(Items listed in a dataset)

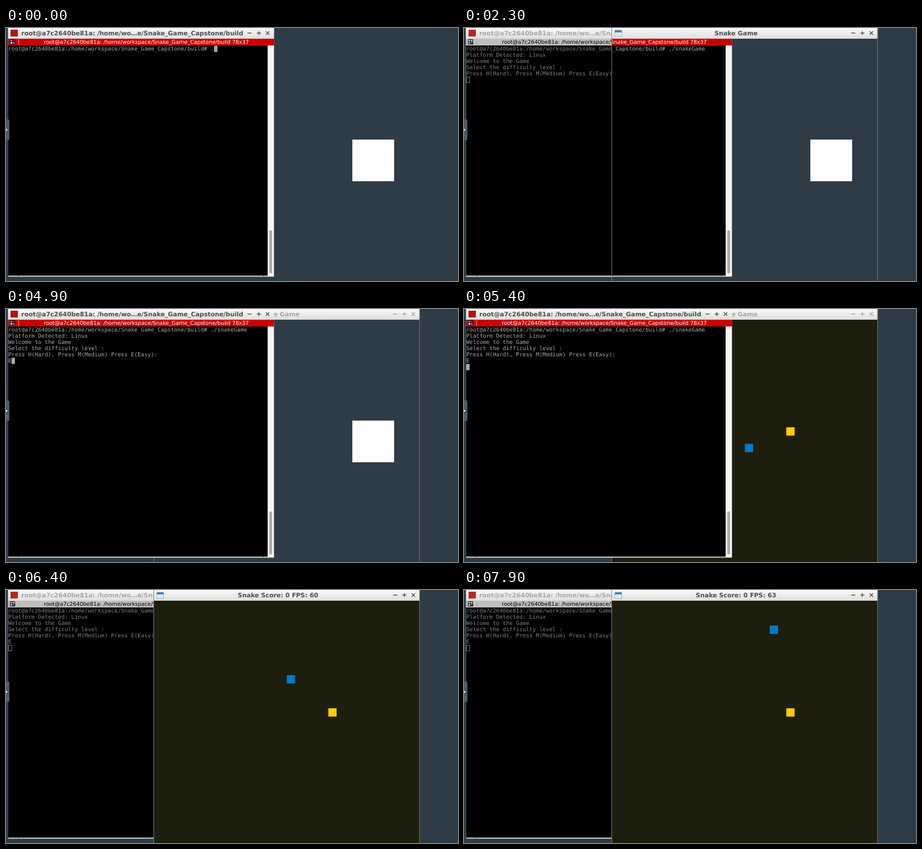
An HTML page that plays this animation: 800x449 px, repeating every 8000 ms.

```html
<!DOCTYPE html>
<html lang="en">
<head>
<meta charset="utf-8">
<title>Snake in a terminal</title>
<style>
  html, body { margin: 0; width: 100%; height: 100%; overflow: hidden; background: #2e3c47; }
  svg { display: block; width: 800px; height: 449px; }
  text { white-space: pre; text-rendering: geometricPrecision; font-kerning: none; }
  .title { font: bold 10.95px "DejaVu Sans", sans-serif; }
  .bar { font: 9.48px "DejaVu Sans", sans-serif; }
  .mono { font: 9.758px "DejaVu Sans Mono", monospace; }
</style>
</head>
<body>
<svg viewBox="0 0 800 449">
  <defs>
    <linearGradient id="chrome" x2="0" y2="1">
      <stop stop-color="#f9f9f9"/>
      <stop offset="1" stop-color="#dedede"/>
    </linearGradient>
    <clipPath id="left"><path d="M0 0H262V449H0Z"/></clipPath>
  </defs>
  <g id="stage"></g>
</svg>
<script>
const LOOP = 8000;
const CELL = 14.6875;
const CHAR = 5.875;
const ROW = 11;
const GAME = { x: 262, y: 19, w: 470 };
const TERM = { x: 3.7, w: 470.6 };
const GRID = { x: 4, y: 31.5 };

const HOST = 'root@a7c2640be81a:';
const PATH = '/home/workspace/Snake_Game_Capstone/build';
const PROMPT = HOST + PATH + '# ';
const OUTPUT = [
  'Platform Detected: Linux',
  'Welcome to the Game',
  'Select the difficulty level :',
  'Press H(Hard), Press M(Medium) Press E(Easy):'
];
const TYPING = [[0, '.'], [400, './'], [1000, './s'], [1300, './snakeGame ']];

const rect = (x, y, w, h, fill, extra = '') =>
  `<rect x="${x}" y="${y}" width="${w}" height="${h}" fill="${fill}" ${extra}/>`;
const line = (d, color, width = 1) =>
  `<path d="${d}" fill="none" stroke="${color}" stroke-width="${width}"/>`;
const text = (cls, x, y, fill, str, anchor = 'start') =>
  `<text class="${cls}" x="${x}" y="${y}" fill="${fill}" text-anchor="${anchor}">${str}</text>`;

const latest = (steps, t) => steps.filter(([at]) => at <= t).pop()[1];
const inkFor = focused => focused ? '#4d4d4d' : '#a8a8a8';

function buttons(xs, ink) {
  const [min, max, close] = xs;
  return line(`M${min - 3.5} 9H${min + 3.5}M${max - 3.5} 9H${max + 3.5}M${max} 5.5V12.5` +
    `M${close - 3} 6L${close + 3} 12M${close + 3} 6L${close - 3} 12`, ink, 1.4);
}

function groupIcon(active) {
  if (active) {
    return rect(7, 20, 9, 9, '#1a0508') + rect(8, 21, 3, 3, '#4f9be0') +
      rect(12, 21, 3, 3, '#c80000') + rect(8, 25, 3, 3, '#e8e8f0') +
      rect(12, 25, 3, 3, '#4f9be0') + line('M22.5 20V30', '#e9a0a0');
  }
  return line('M7.5 20.5H15.5V28.5H7.5ZM11.5 20.5V28.5M7.5 24.5H15.5', '#111') +
    '<path d="M12 26h5l-2.5 3.5z" fill="#111"/>' + line('M22.5 20V30', '#aaa');
}

function terminal({ focused, active, lines, cursor, hollow }) {
  const ink = inkFor(focused);
  const shade = active ? '#a9a9a9' : '#7f7f7f';
  const [col, row] = cursor;
  const cx = GRID.x + col * CHAR, cy = GRID.y + row * ROW;
  return rect(TERM.x, 0, TERM.w, 441.3, '#e6e6e4') +
    rect(TERM.x, 0, TERM.w, 19, 'url(#chrome)') +
    rect(8, 3, 13, 12, focused ? '#ad1714' : '#b52a27') +
    text('title', 27, 13, ink, HOST + ' /home/wo…e/Snake_Game_Capstone/build') +
    buttons([431, 447.5, 463], ink) +
    rect(TERM.x, 19, TERM.w, 12, active ? '#c80000' : '#c0bfbd') +
    groupIcon(active) +
    text('bar', 67, 28, active ? '#fff' : '#000', HOST + ' ' + PATH + ' 78x37') +
    rect(TERM.x, 31, 463.3 - TERM.x, 408.5, '#000') +
    rect(463.3, 31, 10.7, 408.5, '#f6f5f4') +
    rect(466, 359, 5, 76.5, '#adadad', 'rx="2.5"') +
    line('M22.5 439.5V441.3M455.5 439.5V441.3', '#555') +
    lines.map((s, i) => text('mono', GRID.x, GRID.y + 8.8 + i * ROW, shade, s)).join('') +
    (hollow ? rect(cx + .4, cy + .5, 5.4, 10, 'none', `stroke="${shade}"`)
            : rect(cx, cy, CHAR, ROW, '#aaa'));
}

function gameTitle(label, focused) {
  const ink = inkFor(focused);
  return rect(GAME.x, 0, GAME.w, 19, 'url(#chrome)') +
    line('M261.5 0V19M732 0V19', '#8b9092') +
    rect(267, 4, 12, 11, '#f2f4f5', 'stroke="#8496a4" stroke-width=".8"') +
    rect(267, 4, 12, 4, '#4d86b4') + rect(269, 10, 8, 3, '#dbe0e3') +
    text('title', 481.5, 13, ink, label, 'middle') +
    buttons([689, 705, 721], ink);
}

const edges = () => line('M261.5 19V449M732 19V449', '#767b7e');

function board(t) {
  const cell = (x, y, fill) => rect(GAME.x + x * CELL, GAME.y + y * CELL, CELL, CELL, fill);
  const n = Math.floor((t - 5350) / (1000 / 6));
  const up = Math.min(n, 12);
  return rect(GAME.x, GAME.y, GAME.w, 430, '#1e1e0e') +
    cell(21, 13, '#ffcc00') + cell(16 + n - up, 15 - up, '#007acc');
}

function desktop() {
  return rect(0, 0, 800, 449, '#2e3c47') + rect(613, 198, 74, 74, '#fdfdfd');
}

function sideHandle() {
  return '<path d="M0 162H3Q6 162 6 165V196Q6 199 3 199H0Z" fill="#4b5a69"/>' +
    '<path d="M0 178.8L3 180.8L0 182.8Z" fill="#fff"/>' +
    line('M2.5 168V169M2.5 171V172M2.5 189V190M2.5 192V193', '#8592a0');
}

function terminalState(t) {
  const command = latest(TYPING, t);
  const lines = [PROMPT + command];
  let cursor = [lines[0].length, 0];
  if (t >= 1900) cursor = [0, 1];
  if (t >= 2100) {
    lines.push(...OUTPUT);
    cursor = [0, 5];
  }
  if (t >= 4900) {
    lines.push('E');
    cursor = t < 5400 ? [1, 5] : [0, 6];
  }
  const active = t < 2300 || (t >= 4000 && t < 6100);
  return {
    focused: t < 2000 || (t >= 3900 && t < 6400),
    active, lines, cursor,
    hollow: !active || t >= 5900
  };
}

function scene(t) {
  const state = terminalState(t);
  const front = terminal(state);
  if (t < 1900) return front;
  if (t < 3900) {
    // The empty game window still shows what was on screen before it opened.
    const stale = terminal({ focused: true, active: true, lines: [state.lines[0]], cursor: [0, 1] });
    return stale + `<g clip-path="url(#left)">${front}</g>` +
      edges() + gameTitle('Snake Game', t >= 2000);
  }
  const client = t < 5400 ? '' : board(t);
  if (t < 6300) return client + edges() + gameTitle('Snake Game', false) + front;
  if (t < 6400) return client + front + edges() + gameTitle('Snake Game', false);
  const fps = t < 7400 ? 60 : 63;
  return front + client + edges() + gameTitle('Snake Score: 0 FPS: ' + fps, true);
}

const stage = document.getElementById('stage');
const start = performance.now();
let shown = -1;

function tick() {
  const t = Math.floor((performance.now() - start) % LOOP / 100) * 100;
  if (t !== shown) {
    stage.innerHTML = desktop() + scene(t) + sideHandle();
    shown = t;
  }
  requestAnimationFrame(tick);
}
tick();
</script>
</body>
</html>
```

§ **Assignment**: Your task is to collect every line above that contains the word "mono".

§ **Result of the task**:
  .mono { font: 9.758px "DejaVu Sans Mono", monospace; }
    lines.map((s, i) => text('mono', GRID.x, GRID.y + 8.8 + i * ROW, shade, s)).join('') +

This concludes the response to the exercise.